» Dataset items
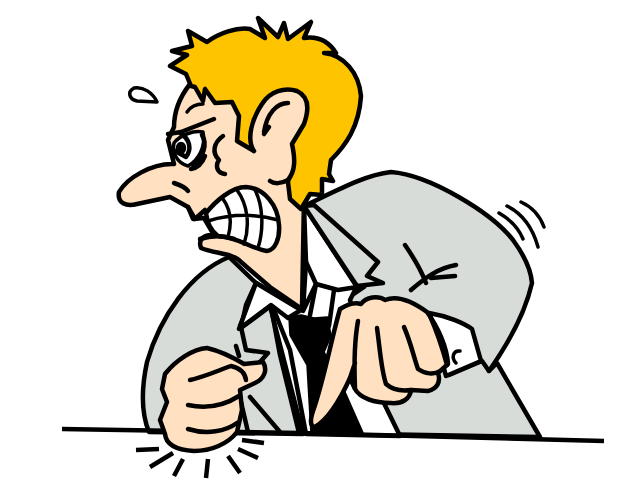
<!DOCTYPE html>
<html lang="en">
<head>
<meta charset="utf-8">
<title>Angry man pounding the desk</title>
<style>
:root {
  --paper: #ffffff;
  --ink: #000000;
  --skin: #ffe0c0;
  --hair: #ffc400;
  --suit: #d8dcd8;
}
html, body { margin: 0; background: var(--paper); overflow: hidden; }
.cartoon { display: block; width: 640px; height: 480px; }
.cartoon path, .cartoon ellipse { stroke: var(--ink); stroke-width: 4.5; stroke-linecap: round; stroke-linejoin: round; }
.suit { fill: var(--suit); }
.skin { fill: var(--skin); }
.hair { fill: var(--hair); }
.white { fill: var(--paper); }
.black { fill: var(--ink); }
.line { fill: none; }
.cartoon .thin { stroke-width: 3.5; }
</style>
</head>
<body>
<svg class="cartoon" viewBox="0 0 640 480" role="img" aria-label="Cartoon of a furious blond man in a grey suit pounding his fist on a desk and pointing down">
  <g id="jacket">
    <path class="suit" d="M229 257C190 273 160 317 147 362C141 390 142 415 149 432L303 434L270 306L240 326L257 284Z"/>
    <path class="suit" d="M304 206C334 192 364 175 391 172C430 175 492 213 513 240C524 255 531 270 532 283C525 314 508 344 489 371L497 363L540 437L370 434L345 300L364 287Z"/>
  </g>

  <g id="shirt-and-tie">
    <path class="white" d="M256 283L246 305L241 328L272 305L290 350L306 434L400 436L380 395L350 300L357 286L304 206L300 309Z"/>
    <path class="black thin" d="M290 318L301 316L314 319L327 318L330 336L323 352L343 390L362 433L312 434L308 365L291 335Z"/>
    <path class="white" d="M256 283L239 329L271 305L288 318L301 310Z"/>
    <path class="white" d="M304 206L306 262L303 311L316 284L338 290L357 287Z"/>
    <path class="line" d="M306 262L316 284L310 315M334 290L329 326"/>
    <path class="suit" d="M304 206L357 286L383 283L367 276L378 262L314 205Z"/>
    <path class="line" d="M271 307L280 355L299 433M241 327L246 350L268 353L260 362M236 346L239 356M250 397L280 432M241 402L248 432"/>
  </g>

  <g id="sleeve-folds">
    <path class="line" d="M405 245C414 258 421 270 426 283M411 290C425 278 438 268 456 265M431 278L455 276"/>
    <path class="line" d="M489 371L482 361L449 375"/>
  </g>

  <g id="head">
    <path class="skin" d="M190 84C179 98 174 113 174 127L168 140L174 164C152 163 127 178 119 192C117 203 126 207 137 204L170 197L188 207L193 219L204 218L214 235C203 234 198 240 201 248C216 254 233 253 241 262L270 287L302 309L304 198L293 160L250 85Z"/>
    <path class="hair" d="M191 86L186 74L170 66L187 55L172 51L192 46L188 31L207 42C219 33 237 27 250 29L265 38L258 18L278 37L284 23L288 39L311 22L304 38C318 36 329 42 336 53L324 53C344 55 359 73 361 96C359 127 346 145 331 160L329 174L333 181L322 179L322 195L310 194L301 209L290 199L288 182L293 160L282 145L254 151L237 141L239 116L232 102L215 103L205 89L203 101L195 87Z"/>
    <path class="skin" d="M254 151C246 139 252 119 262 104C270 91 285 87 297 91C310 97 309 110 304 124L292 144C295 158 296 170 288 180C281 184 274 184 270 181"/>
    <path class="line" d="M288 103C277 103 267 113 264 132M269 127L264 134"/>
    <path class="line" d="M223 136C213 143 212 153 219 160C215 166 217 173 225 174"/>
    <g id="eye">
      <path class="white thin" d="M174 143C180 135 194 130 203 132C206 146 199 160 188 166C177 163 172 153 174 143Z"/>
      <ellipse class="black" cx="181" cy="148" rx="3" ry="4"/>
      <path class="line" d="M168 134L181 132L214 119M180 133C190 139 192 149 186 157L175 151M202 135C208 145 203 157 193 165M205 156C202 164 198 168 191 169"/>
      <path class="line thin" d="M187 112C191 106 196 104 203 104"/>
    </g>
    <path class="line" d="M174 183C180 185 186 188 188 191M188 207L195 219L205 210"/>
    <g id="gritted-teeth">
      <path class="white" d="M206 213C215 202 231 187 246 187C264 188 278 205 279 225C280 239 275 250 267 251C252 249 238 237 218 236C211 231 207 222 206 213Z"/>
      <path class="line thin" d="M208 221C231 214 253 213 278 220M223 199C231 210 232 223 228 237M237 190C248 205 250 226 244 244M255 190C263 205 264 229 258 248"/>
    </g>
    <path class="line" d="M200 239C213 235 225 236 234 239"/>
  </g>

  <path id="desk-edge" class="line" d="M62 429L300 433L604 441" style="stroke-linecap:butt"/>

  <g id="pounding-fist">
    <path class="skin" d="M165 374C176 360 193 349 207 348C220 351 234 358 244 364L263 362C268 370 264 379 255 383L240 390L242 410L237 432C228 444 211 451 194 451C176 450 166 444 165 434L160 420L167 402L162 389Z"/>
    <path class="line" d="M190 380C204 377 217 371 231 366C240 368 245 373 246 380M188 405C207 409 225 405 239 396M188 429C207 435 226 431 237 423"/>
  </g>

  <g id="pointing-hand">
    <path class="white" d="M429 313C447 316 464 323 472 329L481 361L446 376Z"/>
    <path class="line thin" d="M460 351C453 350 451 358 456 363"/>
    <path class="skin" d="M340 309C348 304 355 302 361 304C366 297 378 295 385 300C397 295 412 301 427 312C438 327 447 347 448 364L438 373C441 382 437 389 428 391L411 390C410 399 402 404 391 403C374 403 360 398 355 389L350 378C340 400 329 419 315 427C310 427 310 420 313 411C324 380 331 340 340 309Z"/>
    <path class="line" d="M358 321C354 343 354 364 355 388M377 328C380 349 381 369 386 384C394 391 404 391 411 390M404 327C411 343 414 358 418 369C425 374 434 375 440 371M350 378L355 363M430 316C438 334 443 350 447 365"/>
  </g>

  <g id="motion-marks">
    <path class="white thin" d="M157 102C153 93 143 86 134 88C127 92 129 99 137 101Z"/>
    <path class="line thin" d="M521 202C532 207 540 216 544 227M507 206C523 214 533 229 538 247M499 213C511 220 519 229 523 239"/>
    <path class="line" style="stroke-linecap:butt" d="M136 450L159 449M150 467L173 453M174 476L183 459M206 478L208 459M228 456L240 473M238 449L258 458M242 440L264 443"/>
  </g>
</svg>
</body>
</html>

» YOUR OBJECTIVE
All records above should be duplicated exactly, with the pictures omitted.

» WRITTEN RESPONSE
<!DOCTYPE html>
<html lang="en">
<head>
<meta charset="utf-8">
<title>Angry man pounding the desk</title>
<style>
:root {
  --paper: #ffffff;
  --ink: #000000;
  --skin: #ffe0c0;
  --hair: #ffc400;
  --suit: #d8dcd8;
}
html, body { margin: 0; background: var(--paper); overflow: hidden; }
.cartoon { display: block; width: 640px; height: 480px; }
.cartoon path, .cartoon ellipse { stroke: var(--ink); stroke-width: 4.5; stroke-linecap: round; stroke-linejoin: round; }
.suit { fill: var(--suit); }
.skin { fill: var(--skin); }
.hair { fill: var(--hair); }
.white { fill: var(--paper); }
.black { fill: var(--ink); }
.line { fill: none; }
.cartoon .thin { stroke-width: 3.5; }
</style>
</head>
<body>
<svg class="cartoon" viewBox="0 0 640 480" role="img" aria-label="Cartoon of a furious blond man in a grey suit pounding his fist on a desk and pointing down">
  <g id="jacket">
    <path class="suit" d="M229 257C190 273 160 317 147 362C141 390 142 415 149 432L303 434L270 306L240 326L257 284Z"/>
    <path class="suit" d="M304 206C334 192 364 175 391 172C430 175 492 213 513 240C524 255 531 270 532 283C525 314 508 344 489 371L497 363L540 437L370 434L345 300L364 287Z"/>
  </g>

  <g id="shirt-and-tie">
    <path class="white" d="M256 283L246 305L241 328L272 305L290 350L306 434L400 436L380 395L350 300L357 286L304 206L300 309Z"/>
    <path class="black thin" d="M290 318L301 316L314 319L327 318L330 336L323 352L343 390L362 433L312 434L308 365L291 335Z"/>
    <path class="white" d="M256 283L239 329L271 305L288 318L301 310Z"/>
    <path class="white" d="M304 206L306 262L303 311L316 284L338 290L357 287Z"/>
    <path class="line" d="M306 262L316 284L310 315M334 290L329 326"/>
    <path class="suit" d="M304 206L357 286L383 283L367 276L378 262L314 205Z"/>
    <path class="line" d="M271 307L280 355L299 433M241 327L246 350L268 353L260 362M236 346L239 356M250 397L280 432M241 402L248 432"/>
  </g>

  <g id="sleeve-folds">
    <path class="line" d="M405 245C414 258 421 270 426 283M411 290C425 278 438 268 456 265M431 278L455 276"/>
    <path class="line" d="M489 371L482 361L449 375"/>
  </g>

  <g id="head">
    <path class="skin" d="M190 84C179 98 174 113 174 127L168 140L174 164C152 163 127 178 119 192C117 203 126 207 137 204L170 197L188 207L193 219L204 218L214 235C203 234 198 240 201 248C216 254 233 253 241 262L270 287L302 309L304 198L293 160L250 85Z"/>
    <path class="hair" d="M191 86L186 74L170 66L187 55L172 51L192 46L188 31L207 42C219 33 237 27 250 29L265 38L258 18L278 37L284 23L288 39L311 22L304 38C318 36 329 42 336 53L324 53C344 55 359 73 361 96C359 127 346 145 331 160L329 174L333 181L322 179L322 195L310 194L301 209L290 199L288 182L293 160L282 145L254 151L237 141L239 116L232 102L215 103L205 89L203 101L195 87Z"/>
    <path class="skin" d="M254 151C246 139 252 119 262 104C270 91 285 87 297 91C310 97 309 110 304 124L292 144C295 158 296 170 288 180C281 184 274 184 270 181"/>
    <path class="line" d="M288 103C277 103 267 113 264 132M269 127L264 134"/>
    <path class="line" d="M223 136C213 143 212 153 219 160C215 166 217 173 225 174"/>
    <g id="eye">
      <path class="white thin" d="M174 143C180 135 194 130 203 132C206 146 199 160 188 166C177 163 172 153 174 143Z"/>
      <ellipse class="black" cx="181" cy="148" rx="3" ry="4"/>
      <path class="line" d="M168 134L181 132L214 119M180 133C190 139 192 149 186 157L175 151M202 135C208 145 203 157 193 165M205 156C202 164 198 168 191 169"/>
      <path class="line thin" d="M187 112C191 106 196 104 203 104"/>
    </g>
    <path class="line" d="M174 183C180 185 186 188 188 191M188 207L195 219L205 210"/>
    <g id="gritted-teeth">
      <path class="white" d="M206 213C215 202 231 187 246 187C264 188 278 205 279 225C280 239 275 250 267 251C252 249 238 237 218 236C211 231 207 222 206 213Z"/>
      <path class="line thin" d="M208 221C231 214 253 213 278 220M223 199C231 210 232 223 228 237M237 190C248 205 250 226 244 244M255 190C263 205 264 229 258 248"/>
    </g>
    <path class="line" d="M200 239C213 235 225 236 234 239"/>
  </g>

  <path id="desk-edge" class="line" d="M62 429L300 433L604 441" style="stroke-linecap:butt"/>

  <g id="pounding-fist">
    <path class="skin" d="M165 374C176 360 193 349 207 348C220 351 234 358 244 364L263 362C268 370 264 379 255 383L240 390L242 410L237 432C228 444 211 451 194 451C176 450 166 444 165 434L160 420L167 402L162 389Z"/>
    <path class="line" d="M190 380C204 377 217 371 231 366C240 368 245 373 246 380M188 405C207 409 225 405 239 396M188 429C207 435 226 431 237 423"/>
  </g>

  <g id="pointing-hand">
    <path class="white" d="M429 313C447 316 464 323 472 329L481 361L446 376Z"/>
    <path class="line thin" d="M460 351C453 350 451 358 456 363"/>
    <path class="skin" d="M340 309C348 304 355 302 361 304C366 297 378 295 385 300C397 295 412 301 427 312C438 327 447 347 448 364L438 373C441 382 437 389 428 391L411 390C410 399 402 404 391 403C374 403 360 398 355 389L350 378C340 400 329 419 315 427C310 427 310 420 313 411C324 380 331 340 340 309Z"/>
    <path class="line" d="M358 321C354 343 354 364 355 388M377 328C380 349 381 369 386 384C394 391 404 391 411 390M404 327C411 343 414 358 418 369C425 374 434 375 440 371M350 378L355 363M430 316C438 334 443 350 447 365"/>
  </g>

  <g id="motion-marks">
    <path class="white thin" d="M157 102C153 93 143 86 134 88C127 92 129 99 137 101Z"/>
    <path class="line thin" d="M521 202C532 207 540 216 544 227M507 206C523 214 533 229 538 247M499 213C511 220 519 229 523 239"/>
    <path class="line" style="stroke-linecap:butt" d="M136 450L159 449M150 467L173 453M174 476L183 459M206 478L208 459M228 456L240 473M238 449L258 458M242 440L264 443"/>
  </g>
</svg>
</body>
</html>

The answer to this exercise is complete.